MORTON KONDRACKE: Well, I mean, this is such a lopsided deal, and what’s most disgusting is that the Lebanese performance, tens of thousands of people turning out to welcome home a terrorist who had killed a policeman, a civilian, and then bashed in the head of the civilian's four-year-old daughter. And he's being welcomed home as though he’s a national hero, with the president there, the prime minister there, the speaker of the parliament. This is supposed to be an ally of the United States, Lebanon. What it indicates is that Lebanon, that Lebanese politics is now owned by Hezbollah, which, in fact, it is. I mean, they went into the streets, they scared the Lebanese army back. They decided to pull back when they could. But they have veto power over whatever the Lebanese government does, you know. Lebanon is close to being lost.

CHARLES KRAUTHAMMER: Mort's right. It's a moral and political disaster. It's a moral disaster for the reason that Mort had said. There's a reason why for 30 years no Israeli government in many wars and many prisoner exchanges ever released this guy. He is an abomination, a sadistic terrorist of a kind that is almost unspeakable. And yet he was released and returned for two bodies, not even live soldiers. But the political aspect of this is even worse, because Olmert, the Prime Minister of Israel, went to war ostensibly to get these two guys back. He also announced at the beginning of that war, the Lebanon War two years ago, that he would smash Hezbollah and destroy its sanctuary. All of this, of course, never happened. He never got his soldiers back, except in this awful exchange.

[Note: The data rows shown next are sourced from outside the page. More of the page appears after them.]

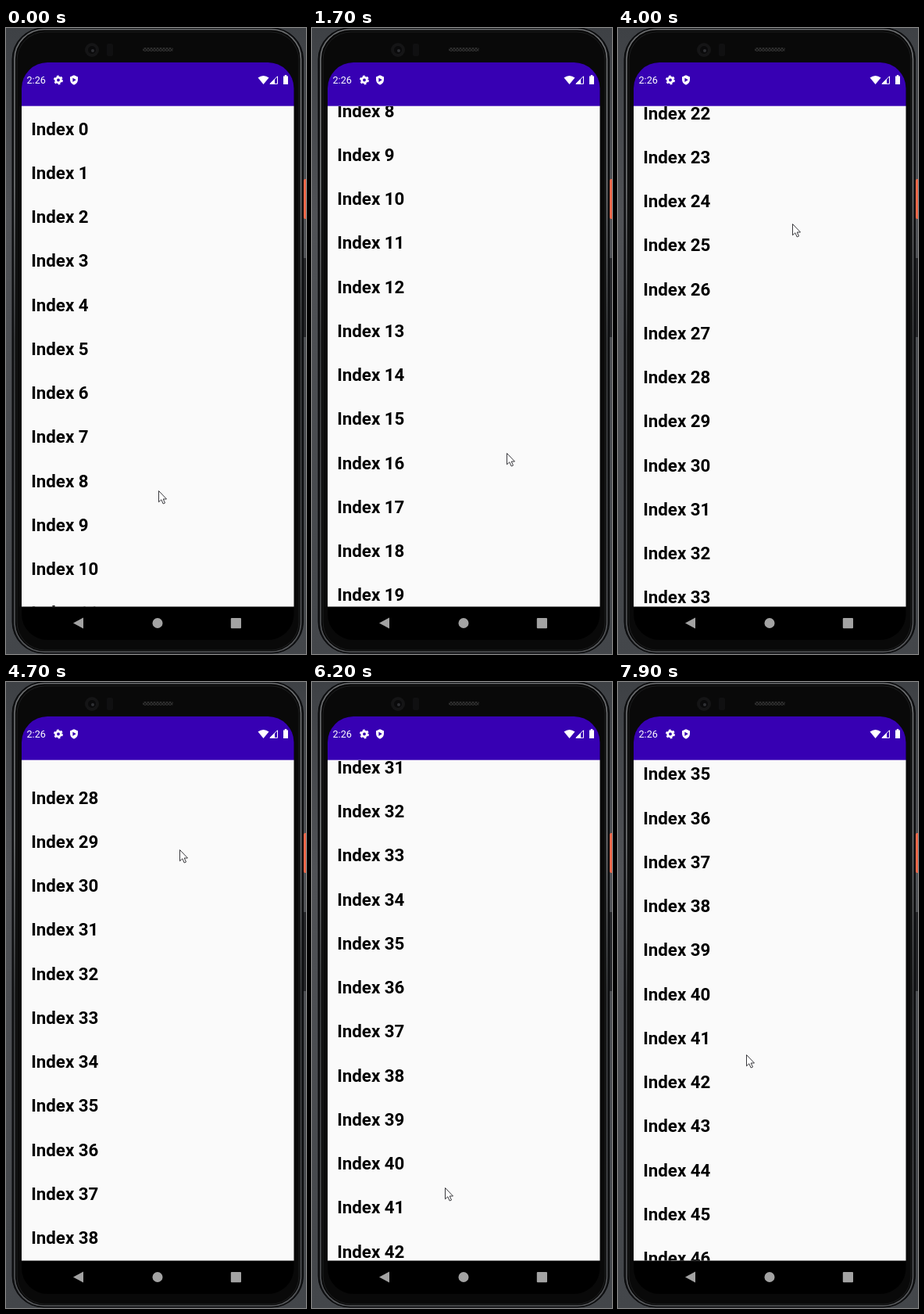
An HTML page that plays this animation: 384 px wide and 800 px high, repeating every 8 s.

```html
<!DOCTYPE html>
<html lang="en">
<head>
<meta charset="utf-8">
<title>Scrolling list</title>
<style>
  html, body { margin: 0; width: 100%; height: 100%; overflow: hidden; background: #494b4f; }
  svg { display: block; width: 384px; height: 800px; }
  text { font-family: Roboto, sans-serif; }
  #list text { font-size: 22.3px; font-weight: 700; fill: #000; }
</style>
</head>
<body>
<svg viewBox="0 0 384 800">
  <defs>
    <linearGradient id="backdrop" x2="0" y2="1">
      <stop offset="0" stop-color="#3e4145"/>
      <stop offset=".3" stop-color="#505256"/>
      <stop offset="1" stop-color="#43464a"/>
    </linearGradient>
    <linearGradient id="rim" x2="0" y2="1">
      <stop offset="0" stop-color="#6c6e70"/>
      <stop offset=".25" stop-color="#77797b"/>
      <stop offset=".5" stop-color="#3c3e40"/>
      <stop offset="1" stop-color="#55575a"/>
    </linearGradient>
    <clipPath id="listArea"><rect x="20" y="100" width="348.5" height="639.5"/></clipPath>
    <pattern id="mesh" width="4" height="4" patternUnits="userSpaceOnUse">
      <rect width="4" height="4" fill="#151515"/>
      <path d="M0 0L4 4M4 0L0 4" stroke="#2e2e2e"/>
    </pattern>
  </defs>

  <rect width="384" height="800" fill="url(#backdrop)"/>

  <!-- side buttons -->
  <rect x="381" y="193" width="8" height="51" rx="2" fill="#ed6749"/>
  <rect x="381" y="294" width="3" height="101" fill="#242528"/>

  <!-- phone body -->
  <rect x="8" y="0" width="372.5" height="799" rx="40" fill="#111214" stroke="#08090a"/>
  <rect x="11" y="1.7" width="366.5" height="795.6" rx="38" fill="#080808" stroke="url(#rim)" stroke-width="1.6"/>
  <rect x="14" y="5" width="361" height="790" rx="36" fill="#090909" stroke="#1d1e1f"/>
  <circle cx="110" cy="28" r="9" fill="#151516"/>
  <circle cx="110" cy="28" r="5" fill="#0a0a0b"/>
  <circle cx="111" cy="29" r="2" fill="#303135"/>
  <rect x="129" y="20" width="8" height="16" rx="2" fill="#101011"/>
  <rect x="175" y="25" width="39" height="5" rx="2" fill="url(#mesh)"/>

  <!-- screen -->
  <rect x="20" y="44" width="348.5" height="738" rx="33" fill="#000"/>
  <path d="M20 100V77A33 33 0 0 1 53 44H335.5A33 33 0 0 1 368.5 77V100Z" fill="#3700b3"/>
  <rect x="20" y="99.7" width="348.5" height="639.8" fill="#fafafa"/>

  <!-- status bar -->
  <g fill="#fff">
    <text x="26.5" y="71" font-size="12.6">2:26</text>
    <circle cx="67" cy="66.5" r="3.3" fill="none" stroke="#fff" stroke-width="2.8"/>
    <circle cx="67" cy="66.5" r="5.1" fill="none" stroke="#fff" stroke-width="1.8" stroke-dasharray="2.67"/>
    <path d="M87 60.3L92 62.4V66Q92 70.5 87 72.7Q82 70.5 82 66V62.4Z"/>
    <path d="M85.4 63.7L89.8 66.3L85.4 68.9Z" fill="#3700b3"/>
    <path d="M322.5 63.6Q329.5 58.6 336.5 63.6L329.5 72Z"/>
    <path d="M338 71.3L347.5 61.8V71.3Z" fill="none" stroke="#fff"/>
    <path d="M337.5 71.5L344 65V71.5Z"/>
    <path d="M355 61.5H356.8V60H359.2V61.5H361V72H355Z"/>
  </g>

  <g clip-path="url(#listArea)"><g id="list"></g></g>

  <!-- navigation bar -->
  <g fill="#a3a3a3">
    <path d="M86 760.5L99 753.5V767.5Z"/>
    <circle cx="194" cy="760.5" r="6.5"/>
    <rect x="287.8" y="754" width="13.2" height="13.2" rx="1"/>
  </g>

  <path id="cursor" d="M.5 .5V14.8L3.8 11.8L6.2 17L8.5 16L6.2 11H10.5Z"
        fill="#fff" stroke="#38383c" stroke-width="1" stroke-linejoin="round"/>
</svg>
<script>
const LOOP = 8000, STEP = 100, ROW = 56.25, ROWS = 50;
const PULL = 17, GLIDE = 700;
const list = document.getElementById('list');
const cursor = document.getElementById('cursor');

for (let i = 0; i < ROWS; i++) {
  const row = document.createElementNS('http://www.w3.org/2000/svg', 'text');
  row.setAttribute('x', 32.3);
  row.setAttribute('y', 136.7 + i * ROW);
  row.textContent = 'Index ' + i;
  list.append(row);
}

const linear = p => p;
const smooth = p => p * p * (3 - 2 * p);
const fling = p => 1 - (1 - p) ** 2;

// The list is flicked: a short pull under the pointer, then a glide to rest.
const flicks = [
  { time: 400, scroll: PULL, rest: 456, x: 205, y: 575 },
  { time: 1700, scroll: 473, rest: 941, x: 249, y: 543 },
  { time: 3000, scroll: 958, rest: 1240, x: 251, y: 380 },
  { time: 4000, scroll: 1257.5, rest: 1556, x: 223, y: 250 },
  { time: 6000, scroll: 1573, rest: 1962, x: 171, y: 682 },
  { time: 7900, scroll: 1980, rest: 2400, x: 164, y: 476 }
];

// Each key: time, values, easing towards that key.
const scrollKeys = [[0, [0]]];
const cursorKeys = [[0, [195, 591]], [5300, [196, 282], smooth], [7200, [168, 700], smooth]];
for (const { time, scroll, rest, x, y } of flicks) {
  scrollKeys.push(
    [time - STEP, [scroll - PULL], linear],
    [time, [scroll], linear],
    [time + GLIDE, [rest], fling]);
  cursorKeys.push(
    [time - STEP, [x, y + 22], smooth],
    [time, [x, y], linear],
    [time + STEP, [x - 1, y - 36], linear],
    [time + GLIDE, [x - 1, y - 36], linear]);
}
cursorKeys.sort((a, b) => a[0] - b[0]);

function sample(keys, time) {
  const next = keys.findIndex(key => key[0] > time);
  const [start, from] = keys[next - 1], [end, to, ease] = keys[next];
  const p = ease((time - start) / (end - start));
  return from.map((value, i) => value + (to[i] - value) * p);
}

function draw(now) {
  const time = Math.floor(now % LOOP / STEP) * STEP;
  const [scroll] = sample(scrollKeys, time);
  const [x, y] = sample(cursorKeys, time).map(Math.round);
  list.setAttribute('transform', `translate(0 ${-scroll})`);
  cursor.setAttribute('transform', `translate(${x} ${y})`);
}

const begin = performance.now();
function tick() {
  draw(performance.now() - begin);
  requestAnimationFrame(tick);
}
tick();
</script>
</body>
</html>
```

Hezbollah was strengthened. Hezbollah is now a part of the Lebanese government, and it's a threat to Israel's existence and to Lebanese sovereignty. So he's a prime minister who has a lot to answer for. A war that he lost essentially ends today with the worst of possible events.

BILL KRISTOL: It’s admirable that Israel has always had a policy of trying very hard and paying a very high price to get back soldiers who were held captive or even the bodies of soldiers who have died. And you got to sort of admire the country for its commitment to that. Having said that, I very much agree that it's a terrible day. It's a victory for the terrorists. It's a victory for a murderer. It's a victory for Hezbollah. It’s a victory for Iran, which, of course, is behind, and Nasrallah, the head of Hezbollah, in his speech went out of his way to specially thank the Islamic Republic of Iran. And I think it makes more kidnappings likely, more terror likely, more terror likely, and it makes war more likely. This will embolden the worst elements, not just surrounding issue, though I think it makes attacks on Israel more likely, but in the Middle East as a whole. And what is the message of this? The message of this is that kidnapping, terrorism, murder, works.

KRAUTHAMMER: And in one other aspect, one of the Israelis who voted against this exchange pointed out that the release was in exchange for two dead Israelis. There’s a live Israeli, Shalit, who’s being held in Gaza. So the old incentive the enemy had of keeping Israeli soldiers or kidnapees alive disappears. If you could get all of this, including a body, there is no incentive to not do the worst to a captured Israeli. I think it sends a terrible message, and Israel will pay in the future.

#From the July 21 CBS Evening News:

KATIE COURIC: Throughout his trip this week from Kabul to London, Barack Obama will have to deal with anti-American anger and resentment that's grown since the U.S. invasion of Iraq. Amman, Jordan is no exception. About 50 percent of the population of this country is Palestinian. And many believe the war on terror will never be won unless the United States also addresses the Arab-Israeli conflict. That's precisely what Senator Obama will try to do when he travels to Israel. For the first time in years, there are some glimmers of hope in the Arab-Israeli stalemate -- a virtual cease-fire between Israel and Hamas, a prisoner exchange with Hezbollah, and the beginning of low-level talks between Israel and Syria.